▶ SOURCE DATA:
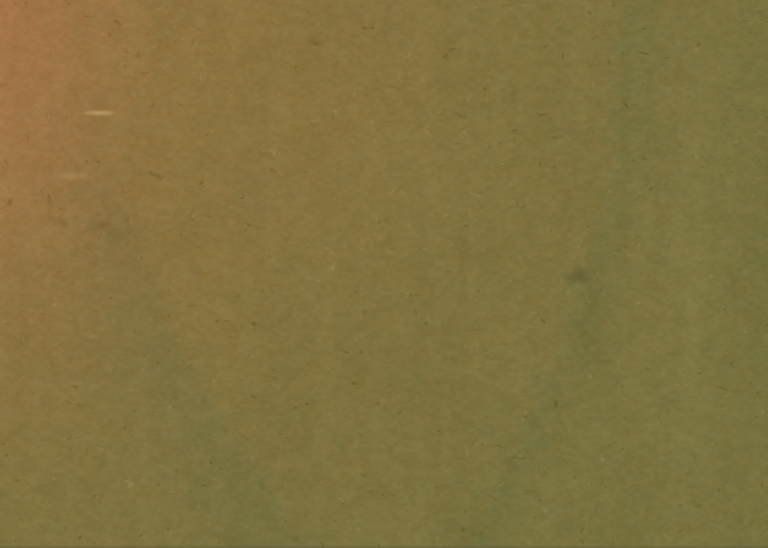
Reproduce this texture procedurally as a Shadertoy shader.

```glsl
// Aged olive paper with a warm corner, soft curved folds, fine grain and faint flecks.

float hash(vec2 p) {
    vec3 q = fract(vec3(p.xyx) * 0.1031);
    q += dot(q, q.yzx + 33.33);
    return fract((q.x + q.y) * q.z);
}

// Smooth value noise in -1..1
float noise(vec2 p) {
    vec2 cell = floor(p), f = fract(p);
    f = f * f * (3.0 - 2.0 * f);
    float low = mix(hash(cell), hash(cell + vec2(1, 0)), f.x);
    float high = mix(hash(cell + vec2(0, 1)), hash(cell + vec2(1, 1)), f.x);
    return 2.0 * mix(low, high, f.y) - 1.0;
}

// Layered noise, each octave turned to hide the lattice
float fbm(vec2 p, float turn) {
    mat2 spin = mat2(cos(turn), sin(turn), -sin(turn), cos(turn));
    float sum = 0.0, gain = 0.5;
    for (int i = 0; i < 4; i++) {
        sum += gain * noise(p);
        p = spin * p * 1.83 + 17.3;
        gain *= 0.62;
    }
    return sum;
}

// Soft ridge around zero with a different width on each side
float fold(float d, float leftWidth, float rightWidth) {
    float s = d / (d < 0.0 ? leftWidth : rightWidth);
    return exp(-s * s);
}

// Soft-edged ellipse
float blot(vec2 p, vec2 center, vec2 radius, float softness) {
    float d = length((p - center) / radius);
    return 1.0 - smoothstep(1.0 - softness, 1.0 + softness, d);
}

// Thin irregular wisps where the noise peaks
float wisps(vec2 p, float threshold) {
    vec2 bent = p + 0.008 * vec2(noise(p * 45.0), noise(p * 45.0 + 19.0));
    float peak = noise(bent * vec2(65.0, 120.0)) * 0.7 + 0.4 * noise(bent * 140.0 + 8.0);
    return smoothstep(threshold, 1.05, peak);
}

// Olive ground warming to orange at the upper left
vec3 paperColor(vec2 uv) {
    vec2 q = vec2(uv.x, 1.0 - uv.y);
    float warm = exp(-1.9 * q.x * q.x - 1.3 * q.y * q.y);
    float hot = 1.0 - smoothstep(0.0, 0.24, q.x);
    hot *= exp(-pow(q.y / 0.55, 2.0));
    return vec3(0.465, 0.445, 0.242)
         + warm * vec3(0.096, 0.006, 0.012)
         + hot * vec3(0.076, 0.004, 0.024);
}

// Two folds bending inward toward the bottom, plus shade along the right edge
float foldShade(vec2 p) {
    float drop = 1.0 - p.y;
    float wobble = 0.012 * noise(vec2(3.0, p.y * 7.0));
    float left = p.x - (0.15 + 0.39 * drop * drop + wobble);
    float right = p.x - (1.165 - 0.30 * drop * drop - wobble);
    float shade = 0.75 * fold(left, 0.07 + 0.09 * drop, 0.028) * smoothstep(-0.1, 0.7, drop);
    shade += 0.75 * fold(right, 0.028, 0.05);
    shade += 0.4 * fold(p.x - 1.4, 0.07, 0.07) * fold(p.y - 0.5, 0.4, 0.5);
    return shade;
}

void mainImage(out vec4 fragColor, in vec2 fragCoord) {
    vec2 uv = fragCoord / iResolution.xy;
    vec2 p = fragCoord / iResolution.y;
    vec3 color = paperColor(uv);

    // Folds, soft patches and vertical streaks
    color -= foldShade(p) * vec3(0.036, 0.015, 0.002);
    color += 0.009 * fbm(p * vec2(13.0, 9.0), 0.5) * vec3(1.0, 0.7, 0.5);
    color += 0.007 * noise(p * vec2(30.0, 3.0)) * vec3(1.0, 0.8, 0.6);
    color += 0.004 * noise(p * vec2(65.0, 5.0) + 23.0);
    color += 0.007 * fold(p.x - 1.25, 0.05, 0.04);

    // Cloudy paper grain, its red and blue drifting apart
    vec2 bent = p + 0.004 * vec2(noise(p * 35.0), noise(p * 35.0 + 51.0));
    color += 0.014 * fbm(bent * vec2(38.0, 50.0), 0.9);
    color += 0.023 * fbm(bent * vec2(100.0, 135.0) + 9.0, 0.5);
    color += 0.009 * noise(bent * vec2(60.0, 85.0) + 40.0) * vec3(1.0, 0.0, -0.6);

    // Faint dark and pale wisps
    color -= 0.060 * wisps(p, 0.62);
    color += 0.040 * wisps(p + 7.3, 0.62);

    // Larger stains and pale scuffs
    vec2 ragged = p + 0.007 * vec2(noise(p * 55.0), noise(p * 55.0 + 31.0));
    float stain = blot(ragged, vec2(1.05, 0.495), vec2(0.018, 0.014), 0.6);
    stain += 0.7 * blot(ragged, vec2(0.573, 0.926), vec2(0.011, 0.009), 0.7);
    stain += 0.6 * blot(ragged, vec2(0.187, 0.592), vec2(0.014, 0.006), 0.8);
    color -= 0.055 * stain * vec3(1.0, 0.9, 0.5);
    float scuff = blot(p, vec2(0.182, 0.794), vec2(0.022, 0.004), 0.9);
    scuff += 0.4 * blot(ragged, vec2(0.135, 0.680), vec2(0.024, 0.007), 0.9);
    color += scuff * vec3(0.13, 0.14, 0.12);

    // Dull lower rim
    float rim = 1.0 - smoothstep(0.001, 0.006, p.y);
    color = mix(color, vec3(0.38, 0.36, 0.27), 0.5 * rim);

    fragColor = vec4(color, 1.0);
}
```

▶ PROBLEM STATEMENT: Would you set down every line of the data above exactly, skipping the pictures?

▶ EXERCISE RESULT:
Reproduce this texture procedurally as a Shadertoy shader.

```glsl
// Aged olive paper with a warm corner, soft curved folds, fine grain and faint flecks.

float hash(vec2 p) {
    vec3 q = fract(vec3(p.xyx) * 0.1031);
    q += dot(q, q.yzx + 33.33);
    return fract((q.x + q.y) * q.z);
}

// Smooth value noise in -1..1
float noise(vec2 p) {
    vec2 cell = floor(p), f = fract(p);
    f = f * f * (3.0 - 2.0 * f);
    float low = mix(hash(cell), hash(cell + vec2(1, 0)), f.x);
    float high = mix(hash(cell + vec2(0, 1)), hash(cell + vec2(1, 1)), f.x);
    return 2.0 * mix(low, high, f.y) - 1.0;
}

// Layered noise, each octave turned to hide the lattice
float fbm(vec2 p, float turn) {
    mat2 spin = mat2(cos(turn), sin(turn), -sin(turn), cos(turn));
    float sum = 0.0, gain = 0.5;
    for (int i = 0; i < 4; i++) {
        sum += gain * noise(p);
        p = spin * p * 1.83 + 17.3;
        gain *= 0.62;
    }
    return sum;
}

// Soft ridge around zero with a different width on each side
float fold(float d, float leftWidth, float rightWidth) {
    float s = d / (d < 0.0 ? leftWidth : rightWidth);
    return exp(-s * s);
}

// Soft-edged ellipse
float blot(vec2 p, vec2 center, vec2 radius, float softness) {
    float d = length((p - center) / radius);
    return 1.0 - smoothstep(1.0 - softness, 1.0 + softness, d);
}

// Thin irregular wisps where the noise peaks
float wisps(vec2 p, float threshold) {
    vec2 bent = p + 0.008 * vec2(noise(p * 45.0), noise(p * 45.0 + 19.0));
    float peak = noise(bent * vec2(65.0, 120.0)) * 0.7 + 0.4 * noise(bent * 140.0 + 8.0);
    return smoothstep(threshold, 1.05, peak);
}

// Olive ground warming to orange at the upper left
vec3 paperColor(vec2 uv) {
    vec2 q = vec2(uv.x, 1.0 - uv.y);
    float warm = exp(-1.9 * q.x * q.x - 1.3 * q.y * q.y);
    float hot = 1.0 - smoothstep(0.0, 0.24, q.x);
    hot *= exp(-pow(q.y / 0.55, 2.0));
    return vec3(0.465, 0.445, 0.242)
         + warm * vec3(0.096, 0.006, 0.012)
         + hot * vec3(0.076, 0.004, 0.024);
}

// Two folds bending inward toward the bottom, plus shade along the right edge
float foldShade(vec2 p) {
    float drop = 1.0 - p.y;
    float wobble = 0.012 * noise(vec2(3.0, p.y * 7.0));
    float left = p.x - (0.15 + 0.39 * drop * drop + wobble);
    float right = p.x - (1.165 - 0.30 * drop * drop - wobble);
    float shade = 0.75 * fold(left, 0.07 + 0.09 * drop, 0.028) * smoothstep(-0.1, 0.7, drop);
    shade += 0.75 * fold(right, 0.028, 0.05);
    shade += 0.4 * fold(p.x - 1.4, 0.07, 0.07) * fold(p.y - 0.5, 0.4, 0.5);
    return shade;
}

void mainImage(out vec4 fragColor, in vec2 fragCoord) {
    vec2 uv = fragCoord / iResolution.xy;
    vec2 p = fragCoord / iResolution.y;
    vec3 color = paperColor(uv);

    // Folds, soft patches and vertical streaks
    color -= foldShade(p) * vec3(0.036, 0.015, 0.002);
    color += 0.009 * fbm(p * vec2(13.0, 9.0), 0.5) * vec3(1.0, 0.7, 0.5);
    color += 0.007 * noise(p * vec2(30.0, 3.0)) * vec3(1.0, 0.8, 0.6);
    color += 0.004 * noise(p * vec2(65.0, 5.0) + 23.0);
    color += 0.007 * fold(p.x - 1.25, 0.05, 0.04);

    // Cloudy paper grain, its red and blue drifting apart
    vec2 bent = p + 0.004 * vec2(noise(p * 35.0), noise(p * 35.0 + 51.0));
    color += 0.014 * fbm(bent * vec2(38.0, 50.0), 0.9);
    color += 0.023 * fbm(bent * vec2(100.0, 135.0) + 9.0, 0.5);
    color += 0.009 * noise(bent * vec2(60.0, 85.0) + 40.0) * vec3(1.0, 0.0, -0.6);

    // Faint dark and pale wisps
    color -= 0.060 * wisps(p, 0.62);
    color += 0.040 * wisps(p + 7.3, 0.62);

    // Larger stains and pale scuffs
    vec2 ragged = p + 0.007 * vec2(noise(p * 55.0), noise(p * 55.0 + 31.0));
    float stain = blot(ragged, vec2(1.05, 0.495), vec2(0.018, 0.014), 0.6);
    stain += 0.7 * blot(ragged, vec2(0.573, 0.926), vec2(0.011, 0.009), 0.7);
    stain += 0.6 * blot(ragged, vec2(0.187, 0.592), vec2(0.014, 0.006), 0.8);
    color -= 0.055 * stain * vec3(1.0, 0.9, 0.5);
    float scuff = blot(p, vec2(0.182, 0.794), vec2(0.022, 0.004), 0.9);
    scuff += 0.4 * blot(ragged, vec2(0.135, 0.680), vec2(0.024, 0.007), 0.9);
    color += scuff * vec3(0.13, 0.14, 0.12);

    // Dull lower rim
    float rim = 1.0 - smoothstep(0.001, 0.006, p.y);
    color = mix(color, vec3(0.38, 0.36, 0.27), 0.5 * rim);

    fragColor = vec4(color, 1.0);
}
```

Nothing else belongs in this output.